About the Author: Upasana Mahanta is an MA in English with Communication Studies student from CHRIST (Deemed To Be University) – Bengaluru, who firmly believes that there is nothing more exhilarating and liberating as poetry. She finds solace in writing poems and travel blogs and has amongst her laurels a 1st Prize in the English category of the All India Poetess Conference, Meghalaya Chapter’s Seventh Poetry Competition cum North East Poetry Festival. She currently writes for TheSeer.

Forbidden Love

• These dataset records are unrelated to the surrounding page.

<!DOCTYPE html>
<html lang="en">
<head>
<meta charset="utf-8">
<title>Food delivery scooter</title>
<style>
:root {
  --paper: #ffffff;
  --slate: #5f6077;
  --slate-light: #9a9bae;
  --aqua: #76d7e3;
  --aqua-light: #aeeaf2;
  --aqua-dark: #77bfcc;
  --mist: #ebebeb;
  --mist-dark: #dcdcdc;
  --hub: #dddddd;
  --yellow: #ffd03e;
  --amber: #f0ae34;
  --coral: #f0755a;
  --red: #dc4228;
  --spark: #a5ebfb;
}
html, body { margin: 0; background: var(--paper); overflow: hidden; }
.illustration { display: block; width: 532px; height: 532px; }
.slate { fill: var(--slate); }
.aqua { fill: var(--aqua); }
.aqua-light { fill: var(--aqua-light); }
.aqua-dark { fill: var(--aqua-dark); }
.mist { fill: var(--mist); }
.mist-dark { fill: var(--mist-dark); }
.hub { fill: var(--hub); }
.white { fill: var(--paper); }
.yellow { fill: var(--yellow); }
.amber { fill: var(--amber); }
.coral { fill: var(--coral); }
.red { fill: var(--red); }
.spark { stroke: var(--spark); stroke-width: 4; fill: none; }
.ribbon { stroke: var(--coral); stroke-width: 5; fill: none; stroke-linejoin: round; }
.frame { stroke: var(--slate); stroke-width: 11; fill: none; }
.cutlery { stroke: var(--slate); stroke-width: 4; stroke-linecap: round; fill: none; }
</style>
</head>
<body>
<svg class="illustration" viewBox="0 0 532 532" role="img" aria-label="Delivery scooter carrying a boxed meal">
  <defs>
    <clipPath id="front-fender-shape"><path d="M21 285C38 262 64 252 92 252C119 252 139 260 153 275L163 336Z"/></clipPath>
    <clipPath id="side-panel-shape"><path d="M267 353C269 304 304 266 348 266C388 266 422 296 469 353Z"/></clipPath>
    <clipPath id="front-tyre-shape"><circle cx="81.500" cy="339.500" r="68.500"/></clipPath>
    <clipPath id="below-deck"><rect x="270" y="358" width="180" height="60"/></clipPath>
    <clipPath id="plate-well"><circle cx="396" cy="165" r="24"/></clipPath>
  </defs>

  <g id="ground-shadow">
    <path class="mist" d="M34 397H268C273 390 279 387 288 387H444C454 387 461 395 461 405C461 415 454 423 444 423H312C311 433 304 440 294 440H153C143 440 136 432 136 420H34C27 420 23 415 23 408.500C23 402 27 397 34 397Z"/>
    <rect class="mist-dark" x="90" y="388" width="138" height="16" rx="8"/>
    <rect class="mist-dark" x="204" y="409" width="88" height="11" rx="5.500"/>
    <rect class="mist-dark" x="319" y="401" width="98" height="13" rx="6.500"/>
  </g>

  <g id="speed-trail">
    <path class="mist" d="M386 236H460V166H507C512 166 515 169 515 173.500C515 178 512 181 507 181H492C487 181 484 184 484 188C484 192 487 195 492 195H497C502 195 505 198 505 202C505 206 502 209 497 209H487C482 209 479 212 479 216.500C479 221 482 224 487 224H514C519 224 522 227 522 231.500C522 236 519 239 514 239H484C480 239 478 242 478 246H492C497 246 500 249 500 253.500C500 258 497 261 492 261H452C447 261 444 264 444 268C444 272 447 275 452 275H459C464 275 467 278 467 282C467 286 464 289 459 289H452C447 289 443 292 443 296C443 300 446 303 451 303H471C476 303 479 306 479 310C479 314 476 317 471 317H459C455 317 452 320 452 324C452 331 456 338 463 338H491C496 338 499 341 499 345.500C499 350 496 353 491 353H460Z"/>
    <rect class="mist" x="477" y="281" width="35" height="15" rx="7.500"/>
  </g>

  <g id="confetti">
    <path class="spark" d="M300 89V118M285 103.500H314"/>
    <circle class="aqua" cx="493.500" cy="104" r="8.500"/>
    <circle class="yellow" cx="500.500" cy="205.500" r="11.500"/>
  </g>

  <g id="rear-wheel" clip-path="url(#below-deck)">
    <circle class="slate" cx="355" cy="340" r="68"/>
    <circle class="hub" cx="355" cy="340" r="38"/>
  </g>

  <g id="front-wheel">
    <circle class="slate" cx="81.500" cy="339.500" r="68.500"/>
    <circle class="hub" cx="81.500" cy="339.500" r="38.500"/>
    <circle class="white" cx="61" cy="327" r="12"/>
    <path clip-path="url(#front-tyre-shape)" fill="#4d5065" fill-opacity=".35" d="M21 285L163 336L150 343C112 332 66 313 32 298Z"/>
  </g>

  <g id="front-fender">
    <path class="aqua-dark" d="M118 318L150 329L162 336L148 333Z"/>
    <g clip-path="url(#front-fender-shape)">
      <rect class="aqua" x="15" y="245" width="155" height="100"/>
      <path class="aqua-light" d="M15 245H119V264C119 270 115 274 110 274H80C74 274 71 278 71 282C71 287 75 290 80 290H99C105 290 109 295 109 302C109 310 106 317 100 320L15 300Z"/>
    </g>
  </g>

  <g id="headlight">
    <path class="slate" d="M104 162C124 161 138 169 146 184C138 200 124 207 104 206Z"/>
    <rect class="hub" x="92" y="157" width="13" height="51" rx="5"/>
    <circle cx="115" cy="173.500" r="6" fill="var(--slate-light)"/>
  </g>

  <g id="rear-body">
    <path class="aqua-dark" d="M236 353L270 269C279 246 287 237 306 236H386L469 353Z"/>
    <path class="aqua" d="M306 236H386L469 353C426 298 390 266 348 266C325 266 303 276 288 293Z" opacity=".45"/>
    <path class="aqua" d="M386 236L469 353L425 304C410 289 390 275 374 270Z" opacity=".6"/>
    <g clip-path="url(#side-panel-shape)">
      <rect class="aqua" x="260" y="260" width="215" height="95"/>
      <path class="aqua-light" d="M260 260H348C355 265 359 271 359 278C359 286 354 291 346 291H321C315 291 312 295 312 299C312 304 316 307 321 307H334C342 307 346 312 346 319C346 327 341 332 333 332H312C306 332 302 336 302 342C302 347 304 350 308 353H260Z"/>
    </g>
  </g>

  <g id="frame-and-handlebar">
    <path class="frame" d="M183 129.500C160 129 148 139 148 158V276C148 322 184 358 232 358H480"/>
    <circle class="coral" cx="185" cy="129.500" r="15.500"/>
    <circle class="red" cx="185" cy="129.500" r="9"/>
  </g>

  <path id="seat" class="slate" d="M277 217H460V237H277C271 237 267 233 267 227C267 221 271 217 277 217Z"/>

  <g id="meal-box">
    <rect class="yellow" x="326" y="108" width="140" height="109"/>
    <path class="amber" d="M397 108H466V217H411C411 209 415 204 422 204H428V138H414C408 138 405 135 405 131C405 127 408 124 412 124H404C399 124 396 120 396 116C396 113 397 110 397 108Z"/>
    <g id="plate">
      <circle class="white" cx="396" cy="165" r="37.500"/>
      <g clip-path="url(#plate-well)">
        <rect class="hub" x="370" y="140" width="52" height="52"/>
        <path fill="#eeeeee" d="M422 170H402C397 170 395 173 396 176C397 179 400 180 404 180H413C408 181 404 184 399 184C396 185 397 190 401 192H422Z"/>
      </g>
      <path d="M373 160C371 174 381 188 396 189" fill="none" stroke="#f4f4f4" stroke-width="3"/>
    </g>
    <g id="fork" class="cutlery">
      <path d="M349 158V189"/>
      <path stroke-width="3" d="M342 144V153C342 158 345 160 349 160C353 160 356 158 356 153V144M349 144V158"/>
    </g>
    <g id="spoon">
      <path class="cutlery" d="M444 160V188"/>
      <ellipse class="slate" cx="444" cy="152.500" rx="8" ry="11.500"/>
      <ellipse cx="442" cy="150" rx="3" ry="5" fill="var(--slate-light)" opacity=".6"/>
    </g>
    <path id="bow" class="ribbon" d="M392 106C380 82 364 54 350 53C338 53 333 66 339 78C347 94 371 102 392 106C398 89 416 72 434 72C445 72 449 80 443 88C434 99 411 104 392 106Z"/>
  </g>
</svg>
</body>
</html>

Which is forbidden love? Is it Romeo and Juliet’s star-crossed attraction or Khilji’s obsession for Rani Padmavati or the love of those women who explore love outside their own culture? What does forbidden love actually mean? Is it the love that Oscar Wilde experienced?  Can love be forbidden at all? 

 

Paramita Satpathy, who authored seven short-story collections and won the Sahitya Akademi Award 2016 for her work titled ‘Prapti’ in Odia briefed about her book ‘A Boundless Moment’. Sticking to the context, the speaker stated that love is more than what is really said. She also said love may be in any form but if it works one should go ahead.

 

The next speaker Ekarat whose novel focuses on depression and love had many enchanting stories of love to tell. He expressed his views on the belief of love.

 

Author Nandita Bose got the audience intrigued with her answer to the question of forbidden love. She divided the question into three entities – society, literature, and moral, and questioned who on earth was the flag-bearer of morality. She quoted the examples of Lord Krishna and Radha.

 

Princess Meera being an allrounder, loved Lord Krishna out of Bhakti and loved him beyond all force. Anukrti Upadhyay ended the discussion well by reading out her work ‘Bhaunri’ which was shortlisted for Atta Galatta Best Fiction. The session ended on the note that love is not about the body, possession or attraction. All love needs is honesty and we should let it live eternally and for real.

 

About the Author: Bhuvanashree Manjunath is an Engineering student, also an avid reader, poet, and a blogger. She also works as a book reviewer. She currently writes for TheSeer.